▼▼▼
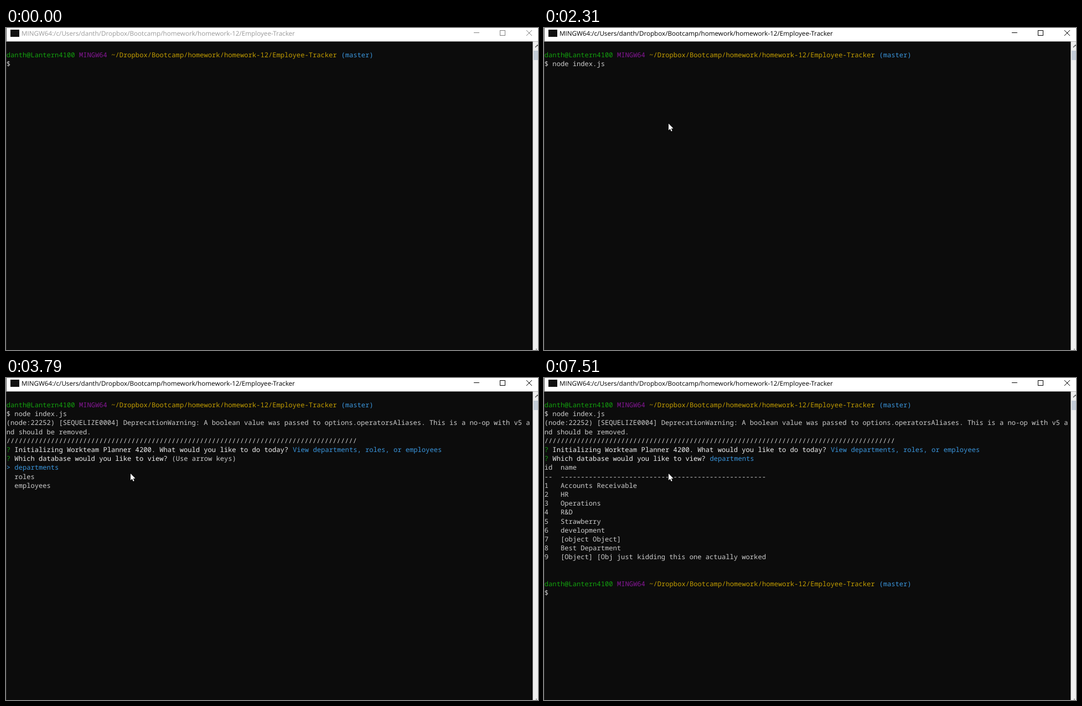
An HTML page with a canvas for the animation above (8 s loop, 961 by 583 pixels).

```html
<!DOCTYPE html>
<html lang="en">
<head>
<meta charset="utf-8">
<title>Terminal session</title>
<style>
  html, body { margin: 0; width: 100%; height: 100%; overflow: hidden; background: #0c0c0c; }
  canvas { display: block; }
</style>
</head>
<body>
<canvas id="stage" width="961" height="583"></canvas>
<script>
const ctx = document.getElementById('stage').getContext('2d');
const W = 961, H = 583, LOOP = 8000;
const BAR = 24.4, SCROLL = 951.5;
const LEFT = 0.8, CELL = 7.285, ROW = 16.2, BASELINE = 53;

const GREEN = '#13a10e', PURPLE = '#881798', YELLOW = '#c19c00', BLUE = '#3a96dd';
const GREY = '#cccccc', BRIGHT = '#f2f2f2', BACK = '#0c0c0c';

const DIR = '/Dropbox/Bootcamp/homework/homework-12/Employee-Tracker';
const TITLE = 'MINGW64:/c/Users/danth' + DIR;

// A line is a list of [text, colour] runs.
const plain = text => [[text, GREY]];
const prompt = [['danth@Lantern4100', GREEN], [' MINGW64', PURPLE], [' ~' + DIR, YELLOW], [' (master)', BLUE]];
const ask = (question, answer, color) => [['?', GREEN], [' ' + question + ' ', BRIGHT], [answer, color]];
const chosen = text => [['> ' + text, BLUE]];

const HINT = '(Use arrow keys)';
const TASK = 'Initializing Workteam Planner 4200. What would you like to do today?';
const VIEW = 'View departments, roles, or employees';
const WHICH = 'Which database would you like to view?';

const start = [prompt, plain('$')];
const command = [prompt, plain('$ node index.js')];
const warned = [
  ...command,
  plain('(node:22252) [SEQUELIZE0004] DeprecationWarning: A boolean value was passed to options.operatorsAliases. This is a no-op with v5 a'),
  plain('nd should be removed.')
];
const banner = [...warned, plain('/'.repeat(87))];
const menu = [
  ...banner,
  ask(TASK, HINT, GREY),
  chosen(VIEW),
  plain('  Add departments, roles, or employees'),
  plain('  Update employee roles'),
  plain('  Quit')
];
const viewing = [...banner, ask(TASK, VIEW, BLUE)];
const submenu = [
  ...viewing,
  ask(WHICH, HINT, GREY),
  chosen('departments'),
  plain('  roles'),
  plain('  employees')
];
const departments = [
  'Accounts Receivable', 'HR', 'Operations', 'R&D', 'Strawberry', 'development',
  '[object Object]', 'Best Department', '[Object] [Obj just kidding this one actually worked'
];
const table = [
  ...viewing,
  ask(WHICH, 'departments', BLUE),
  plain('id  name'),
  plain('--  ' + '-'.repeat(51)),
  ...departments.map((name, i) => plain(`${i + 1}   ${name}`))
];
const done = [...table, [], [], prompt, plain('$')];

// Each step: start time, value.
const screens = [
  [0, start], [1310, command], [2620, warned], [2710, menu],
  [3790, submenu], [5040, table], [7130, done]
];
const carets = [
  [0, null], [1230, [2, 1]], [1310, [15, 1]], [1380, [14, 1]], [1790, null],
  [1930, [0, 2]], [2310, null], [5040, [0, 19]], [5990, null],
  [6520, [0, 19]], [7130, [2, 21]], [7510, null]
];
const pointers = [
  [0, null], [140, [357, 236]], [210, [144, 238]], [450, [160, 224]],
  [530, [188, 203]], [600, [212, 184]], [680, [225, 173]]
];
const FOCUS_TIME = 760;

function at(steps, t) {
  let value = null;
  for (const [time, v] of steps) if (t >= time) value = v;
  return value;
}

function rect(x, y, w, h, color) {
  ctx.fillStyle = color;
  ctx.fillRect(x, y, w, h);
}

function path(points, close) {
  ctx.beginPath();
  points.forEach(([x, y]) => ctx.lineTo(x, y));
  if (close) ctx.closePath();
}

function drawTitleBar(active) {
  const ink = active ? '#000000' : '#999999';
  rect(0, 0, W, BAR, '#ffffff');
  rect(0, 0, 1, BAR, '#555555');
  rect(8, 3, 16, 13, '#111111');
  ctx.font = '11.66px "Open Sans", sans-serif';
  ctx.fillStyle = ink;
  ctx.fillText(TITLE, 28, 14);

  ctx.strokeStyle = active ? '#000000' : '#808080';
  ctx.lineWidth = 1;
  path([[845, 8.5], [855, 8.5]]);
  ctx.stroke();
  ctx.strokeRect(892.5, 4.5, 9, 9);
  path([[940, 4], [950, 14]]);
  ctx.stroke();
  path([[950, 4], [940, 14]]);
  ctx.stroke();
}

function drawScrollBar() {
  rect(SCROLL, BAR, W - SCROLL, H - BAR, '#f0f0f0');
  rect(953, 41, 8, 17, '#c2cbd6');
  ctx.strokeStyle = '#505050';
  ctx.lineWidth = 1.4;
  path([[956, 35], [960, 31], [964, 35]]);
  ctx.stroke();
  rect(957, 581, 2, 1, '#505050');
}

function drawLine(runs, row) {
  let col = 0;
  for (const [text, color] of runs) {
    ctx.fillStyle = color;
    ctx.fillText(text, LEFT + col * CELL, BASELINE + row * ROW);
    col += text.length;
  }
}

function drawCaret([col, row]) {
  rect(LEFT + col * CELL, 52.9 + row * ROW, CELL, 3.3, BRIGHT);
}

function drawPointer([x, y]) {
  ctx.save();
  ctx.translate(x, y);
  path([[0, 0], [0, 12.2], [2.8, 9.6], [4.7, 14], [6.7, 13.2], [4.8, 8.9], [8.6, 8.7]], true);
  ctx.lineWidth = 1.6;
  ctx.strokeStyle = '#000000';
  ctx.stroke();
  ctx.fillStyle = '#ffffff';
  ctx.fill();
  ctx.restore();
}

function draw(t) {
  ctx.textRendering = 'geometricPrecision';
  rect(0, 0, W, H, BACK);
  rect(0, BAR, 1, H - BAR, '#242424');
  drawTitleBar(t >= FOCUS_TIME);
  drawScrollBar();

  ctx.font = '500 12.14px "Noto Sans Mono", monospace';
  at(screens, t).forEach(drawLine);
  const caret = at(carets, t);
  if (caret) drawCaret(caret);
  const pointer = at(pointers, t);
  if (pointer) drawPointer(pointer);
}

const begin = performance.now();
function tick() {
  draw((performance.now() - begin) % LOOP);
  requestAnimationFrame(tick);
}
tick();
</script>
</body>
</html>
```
▲▲▲
- Prompt: Word for word, repeat all the data, but not its images.

- Written response:
An HTML page with a canvas for the animation above (8 s loop, 961 by 583 pixels).

```html
<!DOCTYPE html>
<html lang="en">
<head>
<meta charset="utf-8">
<title>Terminal session</title>
<style>
  html, body { margin: 0; width: 100%; height: 100%; overflow: hidden; background: #0c0c0c; }
  canvas { display: block; }
</style>
</head>
<body>
<canvas id="stage" width="961" height="583"></canvas>
<script>
const ctx = document.getElementById('stage').getContext('2d');
const W = 961, H = 583, LOOP = 8000;
const BAR = 24.4, SCROLL = 951.5;
const LEFT = 0.8, CELL = 7.285, ROW = 16.2, BASELINE = 53;

const GREEN = '#13a10e', PURPLE = '#881798', YELLOW = '#c19c00', BLUE = '#3a96dd';
const GREY = '#cccccc', BRIGHT = '#f2f2f2', BACK = '#0c0c0c';

const DIR = '/Dropbox/Bootcamp/homework/homework-12/Employee-Tracker';
const TITLE = 'MINGW64:/c/Users/danth' + DIR;

// A line is a list of [text, colour] runs.
const plain = text => [[text, GREY]];
const prompt = [['danth@Lantern4100', GREEN], [' MINGW64', PURPLE], [' ~' + DIR, YELLOW], [' (master)', BLUE]];
const ask = (question, answer, color) => [['?', GREEN], [' ' + question + ' ', BRIGHT], [answer, color]];
const chosen = text => [['> ' + text, BLUE]];

const HINT = '(Use arrow keys)';
const TASK = 'Initializing Workteam Planner 4200. What would you like to do today?';
const VIEW = 'View departments, roles, or employees';
const WHICH = 'Which database would you like to view?';

const start = [prompt, plain('$')];
const command = [prompt, plain('$ node index.js')];
const warned = [
  ...command,
  plain('(node:22252) [SEQUELIZE0004] DeprecationWarning: A boolean value was passed to options.operatorsAliases. This is a no-op with v5 a'),
  plain('nd should be removed.')
];
const banner = [...warned, plain('/'.repeat(87))];
const menu = [
  ...banner,
  ask(TASK, HINT, GREY),
  chosen(VIEW),
  plain('  Add departments, roles, or employees'),
  plain('  Update employee roles'),
  plain('  Quit')
];
const viewing = [...banner, ask(TASK, VIEW, BLUE)];
const submenu = [
  ...viewing,
  ask(WHICH, HINT, GREY),
  chosen('departments'),
  plain('  roles'),
  plain('  employees')
];
const departments = [
  'Accounts Receivable', 'HR', 'Operations', 'R&D', 'Strawberry', 'development',
  '[object Object]', 'Best Department', '[Object] [Obj just kidding this one actually worked'
];
const table = [
  ...viewing,
  ask(WHICH, 'departments', BLUE),
  plain('id  name'),
  plain('--  ' + '-'.repeat(51)),
  ...departments.map((name, i) => plain(`${i + 1}   ${name}`))
];
const done = [...table, [], [], prompt, plain('$')];

// Each step: start time, value.
const screens = [
  [0, start], [1310, command], [2620, warned], [2710, menu],
  [3790, submenu], [5040, table], [7130, done]
];
const carets = [
  [0, null], [1230, [2, 1]], [1310, [15, 1]], [1380, [14, 1]], [1790, null],
  [1930, [0, 2]], [2310, null], [5040, [0, 19]], [5990, null],
  [6520, [0, 19]], [7130, [2, 21]], [7510, null]
];
const pointers = [
  [0, null], [140, [357, 236]], [210, [144, 238]], [450, [160, 224]],
  [530, [188, 203]], [600, [212, 184]], [680, [225, 173]]
];
const FOCUS_TIME = 760;

function at(steps, t) {
  let value = null;
  for (const [time, v] of steps) if (t >= time) value = v;
  return value;
}

function rect(x, y, w, h, color) {
  ctx.fillStyle = color;
  ctx.fillRect(x, y, w, h);
}

function path(points, close) {
  ctx.beginPath();
  points.forEach(([x, y]) => ctx.lineTo(x, y));
  if (close) ctx.closePath();
}

function drawTitleBar(active) {
  const ink = active ? '#000000' : '#999999';
  rect(0, 0, W, BAR, '#ffffff');
  rect(0, 0, 1, BAR, '#555555');
  rect(8, 3, 16, 13, '#111111');
  ctx.font = '11.66px "Open Sans", sans-serif';
  ctx.fillStyle = ink;
  ctx.fillText(TITLE, 28, 14);

  ctx.strokeStyle = active ? '#000000' : '#808080';
  ctx.lineWidth = 1;
  path([[845, 8.5], [855, 8.5]]);
  ctx.stroke();
  ctx.strokeRect(892.5, 4.5, 9, 9);
  path([[940, 4], [950, 14]]);
  ctx.stroke();
  path([[950, 4], [940, 14]]);
  ctx.stroke();
}

function drawScrollBar() {
  rect(SCROLL, BAR, W - SCROLL, H - BAR, '#f0f0f0');
  rect(953, 41, 8, 17, '#c2cbd6');
  ctx.strokeStyle = '#505050';
  ctx.lineWidth = 1.4;
  path([[956, 35], [960, 31], [964, 35]]);
  ctx.stroke();
  rect(957, 581, 2, 1, '#505050');
}

function drawLine(runs, row) {
  let col = 0;
  for (const [text, color] of runs) {
    ctx.fillStyle = color;
    ctx.fillText(text, LEFT + col * CELL, BASELINE + row * ROW);
    col += text.length;
  }
}

function drawCaret([col, row]) {
  rect(LEFT + col * CELL, 52.9 + row * ROW, CELL, 3.3, BRIGHT);
}

function drawPointer([x, y]) {
  ctx.save();
  ctx.translate(x, y);
  path([[0, 0], [0, 12.2], [2.8, 9.6], [4.7, 14], [6.7, 13.2], [4.8, 8.9], [8.6, 8.7]], true);
  ctx.lineWidth = 1.6;
  ctx.strokeStyle = '#000000';
  ctx.stroke();
  ctx.fillStyle = '#ffffff';
  ctx.fill();
  ctx.restore();
}

function draw(t) {
  ctx.textRendering = 'geometricPrecision';
  rect(0, 0, W, H, BACK);
  rect(0, BAR, 1, H - BAR, '#242424');
  drawTitleBar(t >= FOCUS_TIME);
  drawScrollBar();

  ctx.font = '500 12.14px "Noto Sans Mono", monospace';
  at(screens, t).forEach(drawLine);
  const caret = at(carets, t);
  if (caret) drawCaret(caret);
  const pointer = at(pointers, t);
  if (pointer) drawPointer(pointer);
}

const begin = performance.now();
function tick() {
  draw((performance.now() - begin) % LOOP);
  requestAnimationFrame(tick);
}
tick();
</script>
</body>
</html>
```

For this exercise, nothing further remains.